We were all at dinner one day, and Father Payne came in, in an excited mood, with a letter in his hand. “Here’s a bit of nonsense,” he said. “Here’s my old friend Davenport giving me what he calls a piece of his mind—he can’t have much left—about my ‘celibate brotherhood,’ as he calls it. It’s all the other way! I am rather relieved when I hear that any of you people are happily engaged to be married. Celibacy is the danger of my experiment, not the object of it.”
“Do you wish us to be married?” said Kaye. “That’s new to me. I thought this was a little fortress against the eternal feminine.”
“What rubbish!” said Father Payne. “The worst of using ridiculous words like feminine is that it blinds people to the truth. Masculine and feminine have nothing to do with sex. In the first place, intellectual people are all rather apt to be sexless; in the next place, all sensible people, men and women alike, are what is meant by masculine—that is to say, spirited, generous, tolerant, good-natured, frank. Thirdly, all suspicious, scheming, sensitive, theatrical, irritable, vain people are what is meant by feminine. And artistic natures are all prone to those failings, because they desire dignity and influence—they want to be felt. The real difference between people is whether they want to live, or whether they want to be known to exist. The worst of feminine people is that they are probably the people who ought not to marry, unless they marry a masculine person; and they are not, as a rule, attracted by masculinity.”
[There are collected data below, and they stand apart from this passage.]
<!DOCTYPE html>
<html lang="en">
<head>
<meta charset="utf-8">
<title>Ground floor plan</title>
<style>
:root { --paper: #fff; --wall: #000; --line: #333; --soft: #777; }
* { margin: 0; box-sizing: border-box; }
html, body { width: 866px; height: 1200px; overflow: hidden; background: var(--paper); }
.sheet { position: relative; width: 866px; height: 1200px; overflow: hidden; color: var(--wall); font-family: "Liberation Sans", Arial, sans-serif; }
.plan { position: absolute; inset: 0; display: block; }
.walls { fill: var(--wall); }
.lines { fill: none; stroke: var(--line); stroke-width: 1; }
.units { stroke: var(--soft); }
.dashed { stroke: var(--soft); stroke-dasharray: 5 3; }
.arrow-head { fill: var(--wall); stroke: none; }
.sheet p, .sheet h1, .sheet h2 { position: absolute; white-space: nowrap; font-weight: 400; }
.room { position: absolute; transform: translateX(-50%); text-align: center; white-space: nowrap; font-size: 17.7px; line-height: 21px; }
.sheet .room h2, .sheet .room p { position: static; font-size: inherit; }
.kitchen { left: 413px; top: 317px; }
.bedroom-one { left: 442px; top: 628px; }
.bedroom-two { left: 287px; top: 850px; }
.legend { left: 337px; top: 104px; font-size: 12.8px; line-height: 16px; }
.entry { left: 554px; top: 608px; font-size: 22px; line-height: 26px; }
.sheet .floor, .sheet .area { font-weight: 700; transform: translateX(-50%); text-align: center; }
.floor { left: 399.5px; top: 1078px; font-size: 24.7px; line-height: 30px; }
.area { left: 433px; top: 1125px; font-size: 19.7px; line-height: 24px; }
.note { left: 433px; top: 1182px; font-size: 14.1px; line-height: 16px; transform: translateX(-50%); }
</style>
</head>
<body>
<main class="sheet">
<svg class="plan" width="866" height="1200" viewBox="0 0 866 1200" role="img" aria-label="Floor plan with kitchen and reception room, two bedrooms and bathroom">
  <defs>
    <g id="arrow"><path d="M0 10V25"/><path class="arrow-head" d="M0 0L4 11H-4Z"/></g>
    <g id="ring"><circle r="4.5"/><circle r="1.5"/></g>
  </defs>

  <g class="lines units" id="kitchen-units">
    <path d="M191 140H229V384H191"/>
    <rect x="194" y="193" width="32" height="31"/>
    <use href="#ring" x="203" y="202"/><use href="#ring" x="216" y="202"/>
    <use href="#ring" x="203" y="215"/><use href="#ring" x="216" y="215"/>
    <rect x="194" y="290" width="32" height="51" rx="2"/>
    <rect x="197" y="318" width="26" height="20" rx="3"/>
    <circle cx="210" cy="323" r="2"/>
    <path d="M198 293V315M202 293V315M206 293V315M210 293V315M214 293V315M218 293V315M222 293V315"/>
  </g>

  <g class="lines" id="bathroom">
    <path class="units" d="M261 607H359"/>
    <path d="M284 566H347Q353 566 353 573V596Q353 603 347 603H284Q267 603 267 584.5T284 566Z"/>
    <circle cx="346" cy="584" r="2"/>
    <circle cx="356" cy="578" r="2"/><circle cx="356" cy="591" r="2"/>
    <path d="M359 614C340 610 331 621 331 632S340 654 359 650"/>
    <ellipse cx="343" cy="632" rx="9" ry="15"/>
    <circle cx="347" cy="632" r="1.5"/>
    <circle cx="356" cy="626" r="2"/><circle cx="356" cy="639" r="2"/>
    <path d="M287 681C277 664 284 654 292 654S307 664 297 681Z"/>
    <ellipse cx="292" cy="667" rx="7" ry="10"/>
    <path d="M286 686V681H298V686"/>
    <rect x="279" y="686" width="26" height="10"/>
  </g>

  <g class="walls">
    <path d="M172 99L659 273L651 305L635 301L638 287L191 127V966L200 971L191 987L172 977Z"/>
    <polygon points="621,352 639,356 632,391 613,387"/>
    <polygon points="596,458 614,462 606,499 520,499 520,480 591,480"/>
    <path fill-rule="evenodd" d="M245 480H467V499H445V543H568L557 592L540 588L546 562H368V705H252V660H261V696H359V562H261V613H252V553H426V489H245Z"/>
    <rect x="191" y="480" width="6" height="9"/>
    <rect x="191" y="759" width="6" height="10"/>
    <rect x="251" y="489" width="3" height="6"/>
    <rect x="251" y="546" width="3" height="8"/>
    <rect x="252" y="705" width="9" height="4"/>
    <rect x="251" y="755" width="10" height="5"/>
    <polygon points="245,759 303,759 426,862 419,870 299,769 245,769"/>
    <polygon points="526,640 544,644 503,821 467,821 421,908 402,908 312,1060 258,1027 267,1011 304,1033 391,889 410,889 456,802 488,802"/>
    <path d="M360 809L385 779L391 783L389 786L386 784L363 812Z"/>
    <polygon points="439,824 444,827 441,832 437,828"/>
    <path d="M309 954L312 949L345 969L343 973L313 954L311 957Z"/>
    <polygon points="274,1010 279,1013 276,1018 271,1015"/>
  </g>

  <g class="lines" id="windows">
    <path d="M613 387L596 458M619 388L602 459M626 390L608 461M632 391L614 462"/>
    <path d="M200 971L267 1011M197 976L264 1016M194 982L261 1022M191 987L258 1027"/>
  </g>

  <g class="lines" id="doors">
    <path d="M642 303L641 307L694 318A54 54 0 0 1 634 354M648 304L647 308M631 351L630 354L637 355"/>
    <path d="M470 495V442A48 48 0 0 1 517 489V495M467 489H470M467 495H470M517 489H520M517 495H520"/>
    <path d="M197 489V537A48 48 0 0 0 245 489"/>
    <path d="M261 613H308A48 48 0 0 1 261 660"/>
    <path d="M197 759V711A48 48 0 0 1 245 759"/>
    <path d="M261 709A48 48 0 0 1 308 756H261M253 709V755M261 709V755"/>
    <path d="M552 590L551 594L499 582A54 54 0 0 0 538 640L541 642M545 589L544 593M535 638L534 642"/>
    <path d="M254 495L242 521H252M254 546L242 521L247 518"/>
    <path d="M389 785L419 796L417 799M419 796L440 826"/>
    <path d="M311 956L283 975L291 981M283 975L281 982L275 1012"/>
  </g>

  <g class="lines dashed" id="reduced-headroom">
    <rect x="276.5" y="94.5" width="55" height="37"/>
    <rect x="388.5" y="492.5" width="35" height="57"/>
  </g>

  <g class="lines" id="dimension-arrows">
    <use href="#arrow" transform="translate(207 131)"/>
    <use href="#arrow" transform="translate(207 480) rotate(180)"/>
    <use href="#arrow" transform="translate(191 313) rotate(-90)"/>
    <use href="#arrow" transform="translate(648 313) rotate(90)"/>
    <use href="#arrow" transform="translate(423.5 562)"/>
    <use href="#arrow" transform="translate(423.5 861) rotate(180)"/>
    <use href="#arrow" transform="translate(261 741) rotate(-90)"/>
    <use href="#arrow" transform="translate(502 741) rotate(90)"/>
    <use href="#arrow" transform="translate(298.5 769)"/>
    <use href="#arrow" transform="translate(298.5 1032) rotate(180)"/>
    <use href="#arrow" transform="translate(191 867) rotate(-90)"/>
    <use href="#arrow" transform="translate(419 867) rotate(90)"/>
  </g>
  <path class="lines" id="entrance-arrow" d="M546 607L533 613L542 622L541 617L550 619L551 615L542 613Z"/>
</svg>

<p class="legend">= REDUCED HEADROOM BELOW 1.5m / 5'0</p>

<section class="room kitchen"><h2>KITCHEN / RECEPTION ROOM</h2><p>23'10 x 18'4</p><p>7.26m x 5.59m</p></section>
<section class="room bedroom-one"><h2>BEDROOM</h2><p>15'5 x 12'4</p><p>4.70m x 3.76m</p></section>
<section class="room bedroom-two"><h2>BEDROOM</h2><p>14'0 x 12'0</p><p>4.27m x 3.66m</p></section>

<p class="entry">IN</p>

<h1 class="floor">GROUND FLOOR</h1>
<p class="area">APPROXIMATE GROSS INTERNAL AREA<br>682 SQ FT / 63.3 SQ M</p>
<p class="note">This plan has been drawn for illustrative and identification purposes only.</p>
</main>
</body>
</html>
“But one can’t get married in cold blood,” said Vincent. “I often wish that marriages could just be arranged, as they do it in France. I think I should be a very good husband, but I shall never have the courage or the time to go in search of a wife.”
“That’s why I send you all out into the world,” said Father Payne. “Most people ought to be married. It’s a normal thing—it isn’t a transcendental thing. In my experience most marriages are successful. It does everyone good to be obliged to live at close quarters with other people, and to be unable to get away from them.”
“I didn’t know you were interested in such matters,” said someone.
“I have gone into it pretty considerably, sir,” said Father Payne, “The one thing that does interest me is human admixtures. It does no one any good to get too much attached to his own point of view.”
“But surely,” said Rose, “there are some marriages which are obviously bad for all concerned—real incompatibilities? People who can’t understand each other or their children—children who can’t understand their parents? It always seems to me rather horrible that people should be shut up together like rats in a cage.”